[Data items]

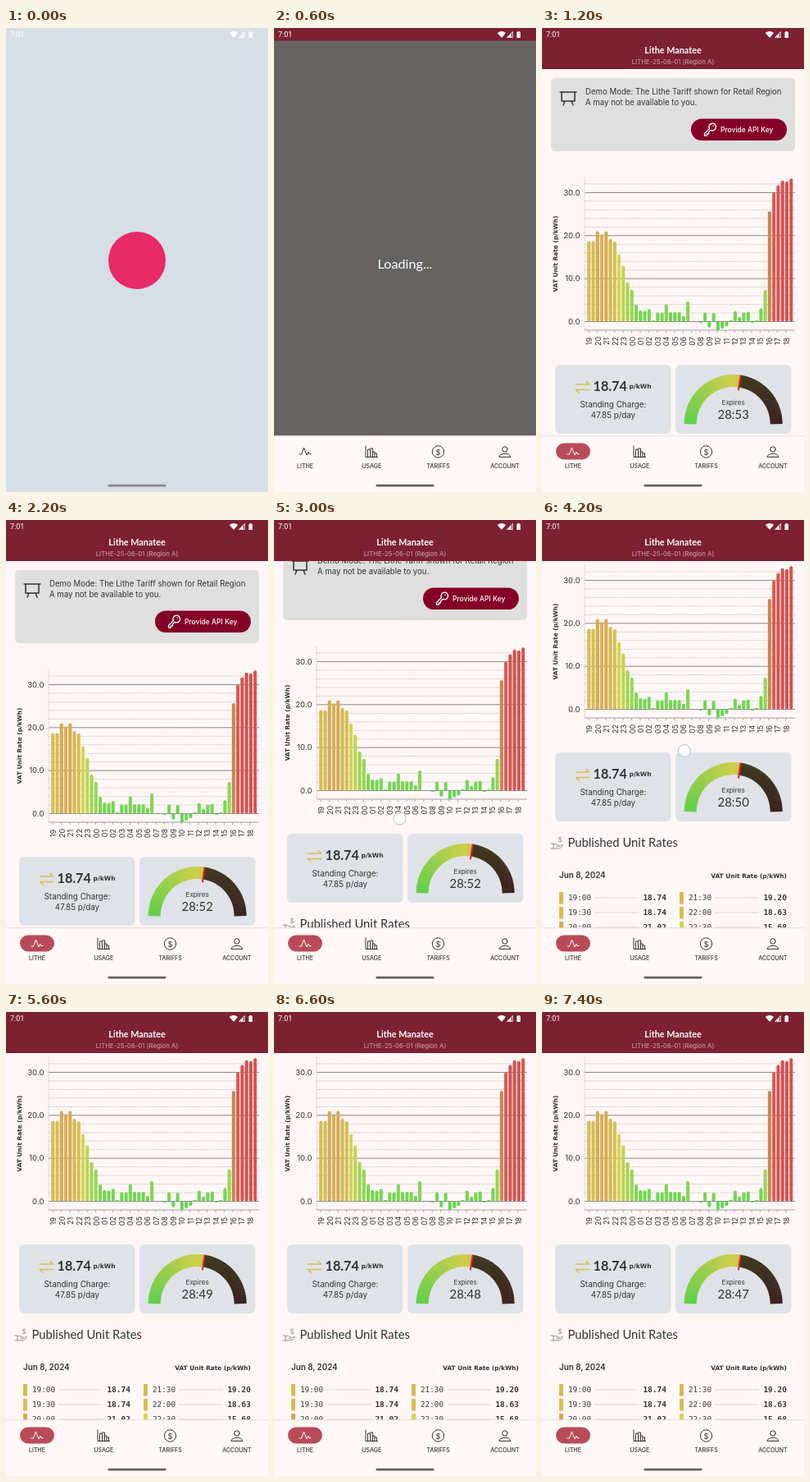
Recreate the animation shown at these times as an HTML page. Size 320 by 565 pixels, loop 8000 ms.

```html
<!DOCTYPE html>
<html lang="en">
<head>
<meta charset="utf-8">
<title>Tariff app</title>
<style>
  html, body { margin: 0; height: 100%; overflow: hidden; background: #fef7f6; }
  svg { display: block; width: 100vw; height: 100vh; }
  text { font-family: Inter, sans-serif; fill: #333; }
  .round { font-family: Lato, sans-serif; }
  .wide { font-family: "DejaVu Sans", sans-serif; font-weight: 700; }
  .mono { font-family: "DejaVu Sans Mono", monospace; }
  .line { fill: none; stroke: #333; stroke-width: 1; stroke-linecap: round; stroke-linejoin: round; }
</style>
</head>
<body>
<svg id="stage" viewBox="0 0 320 565"></svg>
<script>
const LOOP = 8000;
const MAROON = '#7c2131';
const rates = [
  18.74, 18.74, 21.02, 20.3, 21, 19.2, 18.63, 15.68, 13, 9.1, 7.4, 3.9,
  2.6, 2.5, 2.9, .3, 2.1, 2.1, 4, 2.2, 2.2, 2.2, 1.3, 4.7,
  0, 0, -.3, 2.1, -1.4, 2, -2.1, -1.6, -1.1, .3, 2.5, 1.1,
  2.1, 2.3, -.3, .2, 3.1, 7.4, 25.7, 30, 31.7, 32.8, 32.6, 33.3
];

const repeat = (n, draw) => Array.from({ length: n }, (_, i) => draw(i)).join('');
const text = (x, y, size, str, attrs = '') =>
  `<text x="${x}" y="${y}" font-size="${size}" ${attrs}>${str}</text>`;
const rect = (x, y, w, h, fill, r = 0) =>
  `<rect x="${x}" y="${y}" width="${w}" height="${h}" rx="${r}" fill="${fill}"/>`;
const line = (x1, y1, x2, y2, color, attrs = '') =>
  `<path d="M${x1} ${y1}L${x2} ${y2}" stroke="${color}" ${attrs}/>`;
const icon = (x, y, d, attrs = '') =>
  `<path class="line" transform="translate(${x} ${y})" d="${d}" ${attrs}/>`;

const MIDDLE = 'text-anchor="middle"', END = 'text-anchor="end"', BOLD = 'font-weight="700"';
const ZERO_Y = 357.5, UNIT = 5.235;
const rateY = v => ZERO_Y - v * UNIT;

// Green through yellow to red as the price rises
function rateColor(rate) {
  const v = Math.max(rate, 0);
  return `hsl(${Math.max(0, 112 - 3 * v - .02 * v * v)} 61% 58%)`;
}

function demoCard() {
  return rect(11, 61, 298, 89, '#e0dfdf', 5) +
    icon(32, 85, 'M-10-7H10M-8-7V4H8V-7M-4 4L-6 9M4 4L6 9', 'style="stroke-width:1.5"') +
    text(53, 81, 9.65, 'Demo Mode: The Lithe Tariff shown for Retail Region') +
    text(53, 94, 9.65, 'A may not be available to you.') +
    rect(182, 110.5, 117, 26.5, '#840026', 13.2) +
    icon(205.5, 123, 'M-1-.5L-7 5.5V8H-4V6H-2V4L.8 1.3A4.3 4.3 0 1 0-1-.5M3.5-3.8H3.8',
      'style="stroke:#fff;stroke-width:1.3"') +
    text(218, 127.2, 8.5, 'Provide API Key', 'font-weight="500" style="fill:#fff"');
}

function chart() {
  const grid = repeat(18, i => {
    const v = 2 * i - 2, major = v % 10 === 0;
    return line(52, rateY(v), 309, rateY(v), major ? '#8d8888' : '#cfc9c9',
      major ? '' : 'stroke-dasharray="2 1"');
  });
  const bars = rates.map((v, i) => {
    if (!v) return '';
    const h = Math.max(Math.abs(v) * UNIT, 1.5);
    return rect(55.2 + i * 5.255, v > 0 ? ZERO_Y - h : ZERO_Y, 4.1, h, rateColor(v), Math.min(2, h / 2));
  }).join('');
  const hours = repeat(24, i => {
    const x = 58 + i * 10.46, hour = String((19 + i) % 24).padStart(2, '0');
    return line(x - .8, 368, x - .8, 371, '#aaa') +
      text(0, 0, 9, hour, `${MIDDLE} transform="translate(${x + 3.2} 381.5) rotate(-90)"`);
  });
  const scale = [30, 20, 10, 0].map(v => text(46.5, rateY(v) + 3.3, 9.6, v.toFixed(1), END)).join('');
  return grid + line(52, 182, 52, 368, '#cfc9c9', 'stroke-dasharray="2 1"') +
    line(52, 368, 309, 368, '#b5aeae') + bars + hours + scale +
    text(0, 0, 7.4, 'VAT Unit Rate (p/kWh)', `class="wide" ${MIDDLE} transform="translate(19 275) rotate(-90)"`);
}

function summaryCards() {
  const gauge = repeat(60, i => {
    const passed = i / 60 < .548, hue = 110 - i * 1.7;
    return `<rect x="-60" y="-1.65" width="15" height="3.3" transform="rotate(${i * 3 + 1.5})"
      fill="hsl(${Math.max(hue, 0)} ${passed ? '58% 55%' : '32% 18%'})"/>`;
  });
  return rect(16, 410, 141.5, 84, '#dfe3e8', 6) + rect(163, 410, 141.5, 84, '#dfe3e8', 6) +
    icon(49.5, 437, 'M-8-3H8L4.5-6.5M8 3.5H-8L-4.5 7', 'style="stroke:#d8bd4c;stroke-width:1.6"') +
    text(62.5, 442, 16.2, '18.74', `class="round" ${BOLD}`) +
    text(106.5, 439, 7.6, 'p/kWh', 'class="wide"') +
    text(87, 462, 9.9, 'Standing Charge:', MIDDLE) +
    text(87, 475, 9.8, '47.85 p/day', MIDDLE) +
    `<g transform="translate(233.7 482)">${gauge}
      <path d="M-1-60H1V-41H-1Z" fill="#e3202c" transform="rotate(8.7)"/></g>` +
    text(233.7, 459, 8.2, 'Expires', MIDDLE) +
    text(233.7, 476.3, 14.9, '', `id="timer" class="round" ${MIDDLE}`);
}

function rateTable() {
  const entry = (x, y, time, value) => rect(x, y, 5, 14.5, rateColor(+value)) +
    text(x + 11, y + 10.3, 9.3, time, 'class="mono"') +
    line(x + 44, y + 7, x + 97, y + 7, '#c5bdbd', 'stroke-dasharray="1.5 1"') +
    text(x + 131, y + 10.3, 9.5, value, `class="mono" ${BOLD} ${END}`);
  const left = [['19:00', '18.74'], ['19:30', '18.74'], ['20:00', '21.02']];
  const right = [['21:30', '19.20'], ['22:00', '18.63'], ['22:30', '15.68']];
  return icon(18, 521, 'M-7 0H-4V6H-7M-4 1C-1-1 0 2 3 2C4 4 1 4 0 3.5M4 3L7 1C8 3 5 6 2 6H-4',
      'style="stroke:#888;stroke-width:.9"') +
    text(22, 519, 8, '$', `${MIDDLE} style="fill:#888"`) +
    text(31.5, 525, 14.8, 'Published Unit Rates', 'class="round"') +
    text(21, 562.5, 9.8, 'Jun 8, 2024', 'font-weight="600"') +
    text(299, 563, 7.4, 'VAT Unit Rate (p/kWh)', `class="wide" ${END}`) +
    repeat(3, i => entry(21, 580 + i * 18, ...left[i]) + entry(168, 580 + i * 18, ...right[i]));
}

function navBar() {
  const labels = ['LITHE', 'USAGE', 'TARIFFS', 'ACCOUNT'];
  return rect(0, 496.5, 320, 69, '#fef8f7') + line(0, 496.7, 320, 496.7, '#ddd6d6', 'stroke-width=".8"') +
    '<rect id="pill" x="17" y="505.5" width="42" height="20" rx="10" fill="#b94b59"/>' +
    icon(38, 516, 'M-7 3H-4.5L-1.5-5L2 4L4 0L5 2.5H7', 'id="pulse"') +
    icon(119, 516, 'M-7-7V6.5H7.5M-4.5 6V-3H-1.5V6M-1.5-4H1.5V6M1.5 0H4V6M4 2H6.5V6') +
    icon(200.5, 516, 'M7.2 0A7.2 7.2 0 1 1-7.2 0A7.2 7.2 0 1 1 7.2 0') +
    text(200.5, 519.5, 9.5, '$', MIDDLE) +
    icon(282, 516, 'M3.2-3A3.2 3.2 0 1 1-3.2-3A3.2 3.2 0 1 1 3.2-3M-7 6C-6 1 6 1 7 6Z') +
    labels.map((s, i) => text(38 + i * 81.3, 536, 7, s, `${MIDDLE} font-weight="500"`)).join('');
}

document.getElementById('stage').innerHTML = `
  <g id="app">
    ${rect(0, 0, 320, 565, '#fef7f6')}
    <g id="content">${demoCard() + chart() + summaryCards() + rateTable()}</g>
    <circle id="touch" r="7.5" fill="#fff" fill-opacity=".75" stroke="#b4c3d1"/>
    ${rect(0, 0, 320, 50, MAROON)}
    ${text(160, 31, 10.8, 'Lithe Manatee', `class="round" ${BOLD} ${MIDDLE} style="fill:#fff"`)}
    ${text(160, 44, 7.8, 'LITHE-25-06-01 (Region A)', `${MIDDLE} style="fill:#d3a3ab"`)}
  </g>
  <g id="loading">
    ${rect(0, 0, 320, 500, '#666462') + rect(0, 0, 320, 15.5, MAROON)}
    ${text(160, 293, 16.2, 'Loading...', `class="round" ${MIDDLE} style="fill:#fff"`)}
  </g>
  ${navBar()}
  <g id="splash">
    ${rect(0, 0, 320, 565, '#d7dfe6')}
    <circle cx="160" cy="283" r="35" fill="#e72a68"/>
  </g>
  ${text(5, 11, 9, '7:01', 'style="fill:#fff;font-family:Roboto,sans-serif"')}
  <path d="M272.8 6Q278 2 283.2 6L278 12ZM290 6V11H285.5ZM296.5 5H297.5V4H300V5H301V12H296.5Z" fill="#fff"/>
  <path d="M284.5 11.5H291.5V4.5Z" fill="none" stroke="#fff" stroke-width=".8"/>
  <rect id="home" x="124.5" y="555.8" width="71" height="2.8" rx="1.4"/>`;

const el = id => document.getElementById(id);
const show = (id, on) => { el(id).style.display = on ? '' : 'none'; };

function render(t) {
  const splash = t < 600, tabActive = t >= 800;
  show('splash', splash);
  show('loading', t < 1200);
  show('pill', tabActive);
  el('pulse').style.stroke = tabActive ? '#fff' : '#333';
  el('home').setAttribute('fill', t < 200 ? '#8a8688' : splash ? '#787477' : '#656060');

  const drag = Math.min(Math.max((t - 2800) / 1420, 0), 1);
  const scroll = 127 * Math.sin(drag * Math.PI / 2);
  el('content').setAttribute('transform', `translate(0 ${-scroll})`);
  show('touch', t >= 2800 && t < 4400);
  el('touch').setAttribute('cx', 147.5 + scroll * .208);
  el('touch').setAttribute('cy', 387 - scroll * .835);
  el('timer').textContent = '28:' + (55 - Math.floor((t + 800) / 1000));
}

const start = performance.now();
(function tick() {
  render((performance.now() - start) % LOOP);
  requestAnimationFrame(tick);
})();
</script>
</body>
</html>
```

- WHAT IS REQUIRED -
Search the entries above for the word "scroll" and count the lines that hold it. Reply with only that number.

- RESULT OF THE TASK -
4